Muir Woods is a State Monument, which I think allows it a higher level of protection than being a State Park; as a result there are strict rules forbidding visitors to leave the assigned paths. However, if you fancy a more strenuous trail it also backs directly on to Mount Tamalpais State Park, which is much larger and allows for much more off-road exploration. We made sure to briefly cross the border into the State Park, if only for the photograph…
One of my favourite moments was learning about the so-called “family trees”. These occur when a tree dies, perhaps by being struck by lightening, but its roots continue to sprout new trees. What results is a group of huge redwoods protectively clustered around the blackened skeleton of the original, dead tree. Something about it was beautifully intimate and moving, and no picture I took was really able to do it justice.
We wound our way around the path, which eventually looped back round to join the main boardwalk and lead us back to the gift shop and car park. Before long it was time to begin our journey back home, so we headed to the bus stop and joined the line, chatting to the friendly family in front of us while we waited. We couldn’t quite fit on the first shuttle that pulled up, the driver of the second one made up for it, telling us: “There are two things you need to get on this shuttle… Your ticket, and a smile!” Then, as we boarded, “Come on in… with a grin!” And finally, “If you’re ready, say safety first!” It was oh-so-California.
So, we found ourselves back in Sausalito. We considered trying to find the bus back to our previous stop, but eventually reasoned that it might just be better to take the direct route: the ferry. After a quick wander to check out the fire station and its attached cafe, we headed back up to get burgers and then join the line for the ferry. Only the queue seemed unnecessarily long, and full of people with bikes…
We were pretty confused, but given that the line seemed to curve its way half the way through the town we thought we’d better join it as soon as possible. It turned out that all of the cyclists had taken a popular tourist trail from the city and across the Golden Gate to Sausalito, the idea being that they’d get the ferry back to return the bikes at the end of the day. I started to get quite anxious that we weren’t going to make it, even though Rosa was confident we’d be able to make our way back somehow. Then I heard a voice calling down from somewhere above us; a man loading yet more bikes onto a trailer. “Are you getting the ferry? You know there’s a pedestrian line?”

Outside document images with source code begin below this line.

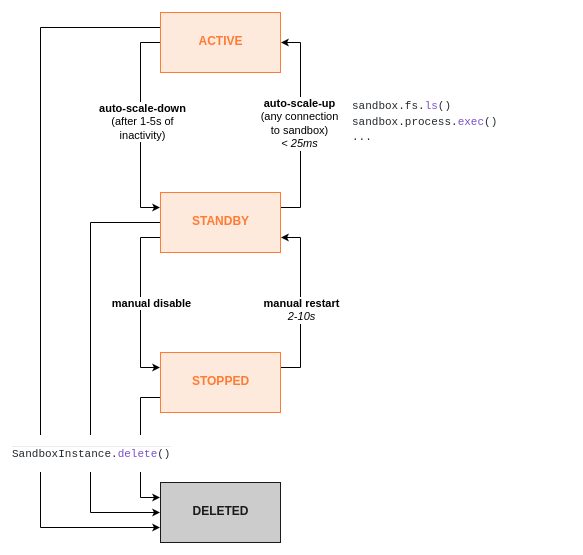
<!DOCTYPE html>
<html lang="en">
<head>
<meta charset="utf-8">
<title>Sandbox lifecycle</title>
<style>
  :root {
    --paper: #ffffff;
    --ink: #000000;
    --accent: #ff7a33;
    --accent-fill: #fdeadc;
    --grey-fill: #cccccc;
    --grey-ink: #1a1a1a;
    --code: #24292e;
    --method: #7a4fcf;
    --rule: #ebebeb;
  }
  * { box-sizing: border-box; margin: 0; }
  html, body { width: 583px; height: 555px; overflow: hidden; background: var(--paper); }
  .diagram {
    position: relative;
    width: 583px;
    height: 555px;
    font: 11px/13.4px "Liberation Sans", Arial, sans-serif;
    color: var(--ink);
  }
  .connectors { position: absolute; inset: 0; }
  .connectors .line { fill: none; stroke: var(--ink); stroke-width: 1; }
  .state {
    position: absolute;
    left: 160px;
    width: 121px;
    height: 61px;
    display: flex;
    align-items: center;
    justify-content: center;
    padding-bottom: 1px;
    border: 1px solid var(--accent);
    background: var(--accent-fill);
    color: var(--accent);
    font-size: 12px;
    font-weight: bold;
  }
  .active { top: 12px; }
  .standby { top: 192px; }
  .stopped { top: 352px; }
  .deleted { top: 482px; border-color: var(--grey-ink); background: var(--grey-fill); color: var(--grey-ink); }
  .label {
    position: absolute;
    transform: translateX(-50%);
    background: var(--paper);
    text-align: center;
    white-space: nowrap;
  }
  .scale-down { left: 142.5px; top: 102px; }
  .scale-up { left: 299.5px; top: 97px; }
  .disable { left: 151.5px; top: 297px; }
  .restart { left: 301.5px; top: 297px; }
  .code {
    position: absolute;
    font: 11px/15.5px "Liberation Mono", "Courier New", monospace;
    color: var(--code);
    white-space: pre;
  }
  .code b { font-weight: normal; color: var(--method); }
  .calls { left: 352px; top: 99px; }
  .delete-band {
    position: absolute;
    left: 12px;
    top: 435px;
    width: 159px;
    height: 37px;
    background: var(--paper);
  }
  .delete-call { left: 0; top: 11px; width: 159px; border-top: 1px solid var(--rule); line-height: 14px; }
</style>
</head>
<body>
<main class="diagram">
  <svg class="connectors" width="583" height="555" viewBox="0 0 583 555" aria-hidden="true">
    <defs>
      <path id="arrowhead" d="M0 0L-8 -4L-6 0L-8 4Z"/>
    </defs>
    <g class="line">
      <path d="M160 27.5H40.5V527.5H155"/>
      <path d="M160 42.5H140.5V207.5H155"/>
      <path d="M281 207.5H300.5V42.5H286"/>
      <path d="M160 222.5H90.5V512.5H155"/>
      <path d="M160 237.5H140.5V367.5H155"/>
      <path d="M281 367.5H300.5V237.5H286"/>
      <path d="M160 397.5H140.5V497.5H155"/>
    </g>
    <use href="#arrowhead" x="160" y="207.5"/>
    <use href="#arrowhead" x="160" y="367.5"/>
    <use href="#arrowhead" x="160" y="497.5"/>
    <use href="#arrowhead" x="160" y="512.5"/>
    <use href="#arrowhead" x="160" y="527.5"/>
    <use href="#arrowhead" transform="translate(281 42.5) scale(-1 1)"/>
    <use href="#arrowhead" transform="translate(281 237.5) scale(-1 1)"/>
  </svg>

  <div class="state active">ACTIVE</div>
  <div class="state standby">STANDBY</div>
  <div class="state stopped">STOPPED</div>
  <div class="state deleted">DELETED</div>

  <p class="label scale-down"><strong>auto-scale-down</strong><br>(after 1-5s of<br>inactivity)</p>
  <p class="label scale-up"><strong>auto-scale-up</strong><br>(any connection<br>to sandbox)<br><em>&lt; 25ms</em></p>
  <p class="label disable"><strong>manual disable</strong></p>
  <p class="label restart"><strong>manual restart</strong><br><em>2-10s</em></p>

  <code class="code calls">sandbox.fs.<b>ls</b>()
sandbox.process.<b>exec</b>()
...</code>

  <div class="delete-band">
    <code class="code delete-call">SandboxInstance.<b>delete</b>()</code>
  </div>
</main>
</body>
</html>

Yes, it was a bit of a journey to say the least; and once we’d got back to San Francisco we still had to get the subway back to Berkeley. But I’m so glad that we chose to go. It’s hard to say what made Muir Woods quite so special. In part it was simply being out in the open air, with nature towering above us rather than skyscrapers. Perhaps it was the way it was so impossible to capture, in words or photographs, with its dappled light and shadows playing tricks on our eyes and cameras. Even though the paths were so well-trodden, it felt a bit like discovering some unheard secret for the first time.